Directed by: John Cameron Mitchell
Running Time: 90 minutes
Ladies and Gentlemen: Book your tickets NOW for the Valentines Day showings of Rabbit Hole. Adapted from David Lindsay-Abaire’s Pulitzer prize winning play, the film focuses on middle-class suburbanoid couple Becca (Nicole Kidman) and Howie (Aaron Eckhart) some 8 months after losing their son Danny in a tragic circumstances. Initially dealing with their grief with coffee and doughnuts at couples counseling, they both end up pursuing different channels to reconcile this loss, with Becca distancing herself from her immediate family and striking up a curious relationship with the young man who accidentally killed Danny, and Howie connecting with a fellow bereaved parent Gabby, played by an actor I’ve tried very hard to forget, Sandra Oh. Does this sound like the perfect date flick for Monday 14th February or what?
Surprisingly, considering the subject matter, Rabbit Hole is not a particularly upsetting movie. Although on the surface dealing with similar themes to Iñárritu’s 21 Grams, it’s engrossing and moving in a different way; focusing more on Kidman’s disconnected state and the almost relentless passive aggression she shows those around her. She’s not interested in comfort or intimacy with anyone until she connects with Jason (Miles Teller). Ironically, she shows more kindness and empathy to the young man who tragically changed her life forever, than any of the family and friends who try, in vain, to support her. Naturalistic and beautifully nuanced, their afternoon park bench conversations with are, by far, the film’s strongest moments. Although receiving much praise for her performance, you may find Kidman’s bee-stung top lip far more affecting, for the wrong reasons. Not wishing to trivialise the subject matter in any way, but when the film’s lifeblood is the connection with a protective and emotionally raw character, a face ravaged by ill-judged trips to Hollywood’s finest Botox specialists is distracting and reductive. Teller – WITHOUT a gob that looks like he sucked on a hot curling tongs – is far more impressive and should see him marked out as a real one-to-watch in future. As the other half of the grieving couple, Eckhart is a little less convincing. Although a fine actor, he’s never commanded much versatility or range in his performances. For all intents and purposes, it could just as easily be The Dark Night’s Harvey Dent or Thank You For Smoking’s Nick Naylor who settled down and moved to the suburbs, and one can’t help but think of the depth that Mad Men’s John Slattery (Howie in the stage production) could have brought to the role.

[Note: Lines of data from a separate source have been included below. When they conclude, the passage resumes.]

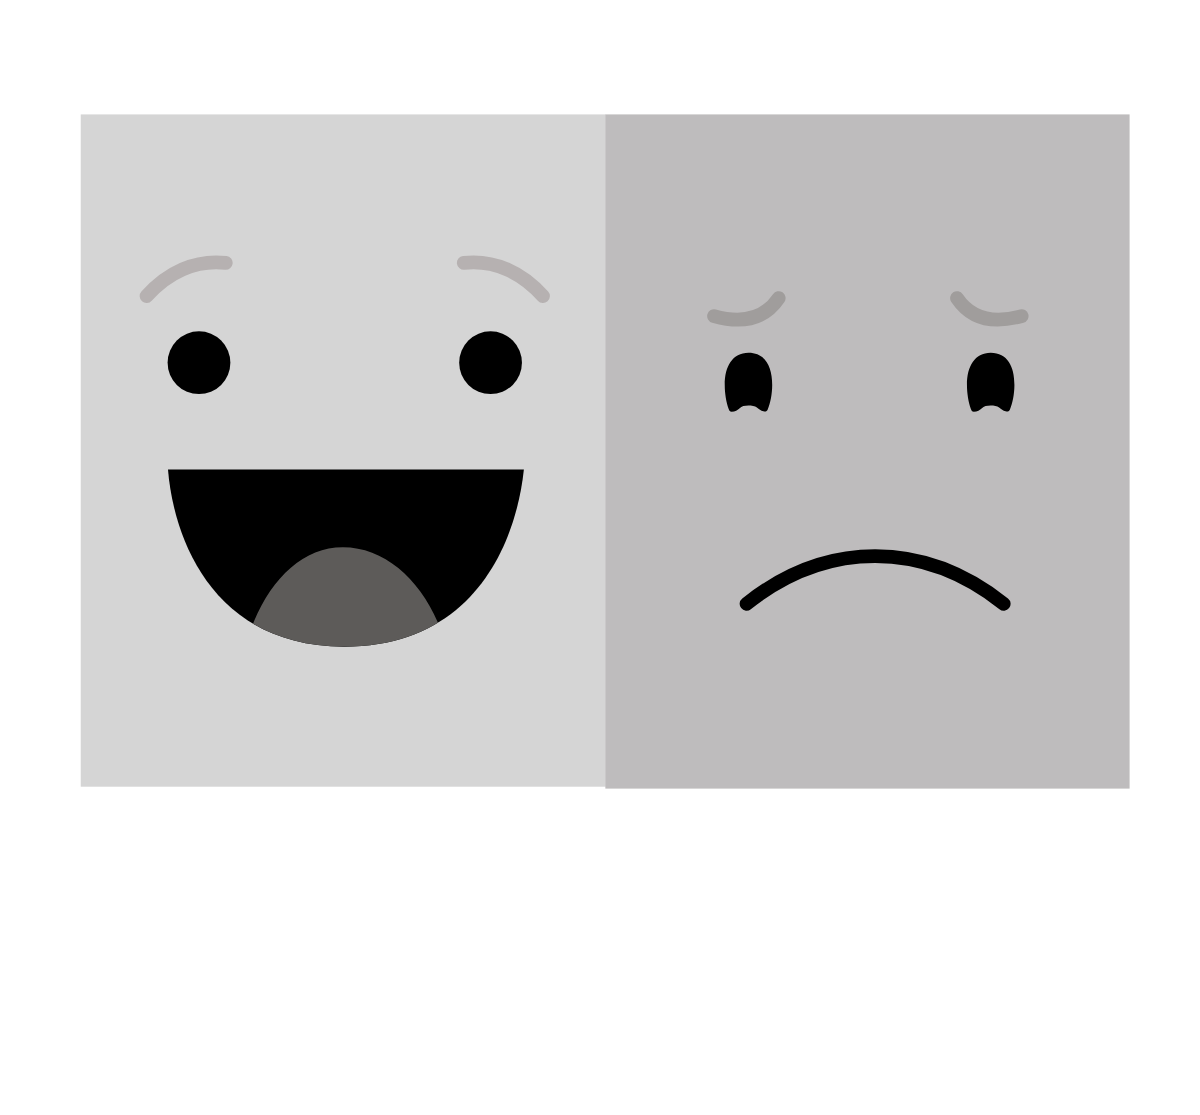
<!DOCTYPE html>
<html lang="en">
<head>
<meta charset="utf-8">
<title>Happy and sad faces</title>
<style>
  :root {
    --paper: #ffffff;
    --panel-happy: #d5d5d5;
    --panel-sad: #bebcbd;
    --brow-happy: #b6b1b1;
    --brow-sad: #a09d9c;
    --tongue: #5d5b59;
    --ink: #000000;
  }
  html, body { margin: 0; background: var(--paper); }
  .canvas { width: 1200px; height: 1115px; overflow: hidden; background: var(--paper); }
  .canvas svg { display: block; width: 1200px; height: 1115px; }
  .panel-happy { fill: var(--panel-happy); }
  .panel-sad { fill: var(--panel-sad); }
  .brow, .frown { fill: none; stroke-width: 18; stroke-linecap: round; }
  .brow-happy { stroke: var(--brow-happy); }
  .brow-sad { stroke: var(--brow-sad); }
  .frown { stroke: var(--ink); }
  .ink { fill: var(--ink); }
  .tongue { fill: var(--tongue); }
</style>
</head>
<body>
<main class="canvas">
  <svg viewBox="0 0 1568 1457" preserveAspectRatio="none" role="img" aria-label="A laughing face beside a sad face">
    <defs>
      <path id="mouth-shape" d="M219.5 613.5H684.5C675 705 622 845 449.5 845C279 845 227 705 219.5 613.5Z"/>
      <clipPath id="mouth-clip"><use href="#mouth-shape"/></clipPath>
      <path id="happy-brow" d="M191.5 387C219 356 255 339 295 343.5"/>
      <path id="sad-brow" d="M933 413C967 422.500 998 418.500 1017.500 389.500"/>
      <path id="sad-eye" d="M978 461C1000 461 1009 479 1009 503C1009 515 1006.500 527 1003 535.500C1002 538 1000 538 997.500 537.500C994 536.500 992 535 989 532.500C986.500 530.500 982 530 978 530C973 530 969 531 966.500 533.500C964 536 960.500 538 956 538C953.500 538 953 536.500 952 534C949 526 947 514 947 503C947 479 957 461 978 461Z"/>
    </defs>

    <g id="happy-face">
      <rect class="panel-happy" x="105.5" y="149.500" width="686" height="878.500"/>
      <use class="brow brow-happy" href="#happy-brow"/>
      <use class="brow brow-happy" href="#happy-brow" transform="translate(901 0) scale(-1 1)"/>
      <circle class="ink" cx="260" cy="474" r="41"/>
      <circle class="ink" cx="641" cy="474" r="41"/>
      <use class="ink" href="#mouth-shape"/>
      <path class="tongue" clip-path="url(#mouth-clip)" d="M331 814C355 755 397 715 448 715C501 715 547 755 572 813L590 850H310Z"/>
    </g>

    <g id="sad-face">
      <rect class="panel-sad" x="791" y="149.500" width="685" height="881"/>
      <use class="brow brow-sad" href="#sad-brow"/>
      <use class="brow brow-sad" href="#sad-brow" transform="translate(2268 0) scale(-1 1)"/>
      <use class="ink" href="#sad-eye"/>
      <use class="ink" href="#sad-eye" x="316.500"/>
      <path class="frown" d="M975.500 789C1080 706 1207 706 1311.500 789"/>
    </g>
  </svg>
</main>
</body>
</html>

Radical Faerie (look it up) Director John Cameron Mitchell, whilst creating a film that doesn’t feel immediately like a play adaptation, adopts an unobtrusive style. He also resists the urge to clutter the film with superfluous details to simply ‘cinematise’ the work. There’s a stillness from the locations, barely populated parks and streets, that reflect Becca’s isolation beautifully and the director can be commended for that. However, after the first hour, consistency becomes a problem. Connections set-up between all our main characters become almost stilted – an interesting subplot with Becca’s troubled sister Izzy (Tammy Blanchard) is almost completely abandoned – and only the dynamic between Becca and her mother (the perma-squinting Dianne Wiest) develops with real curiosity come the final third. And Sandra Oh is in it.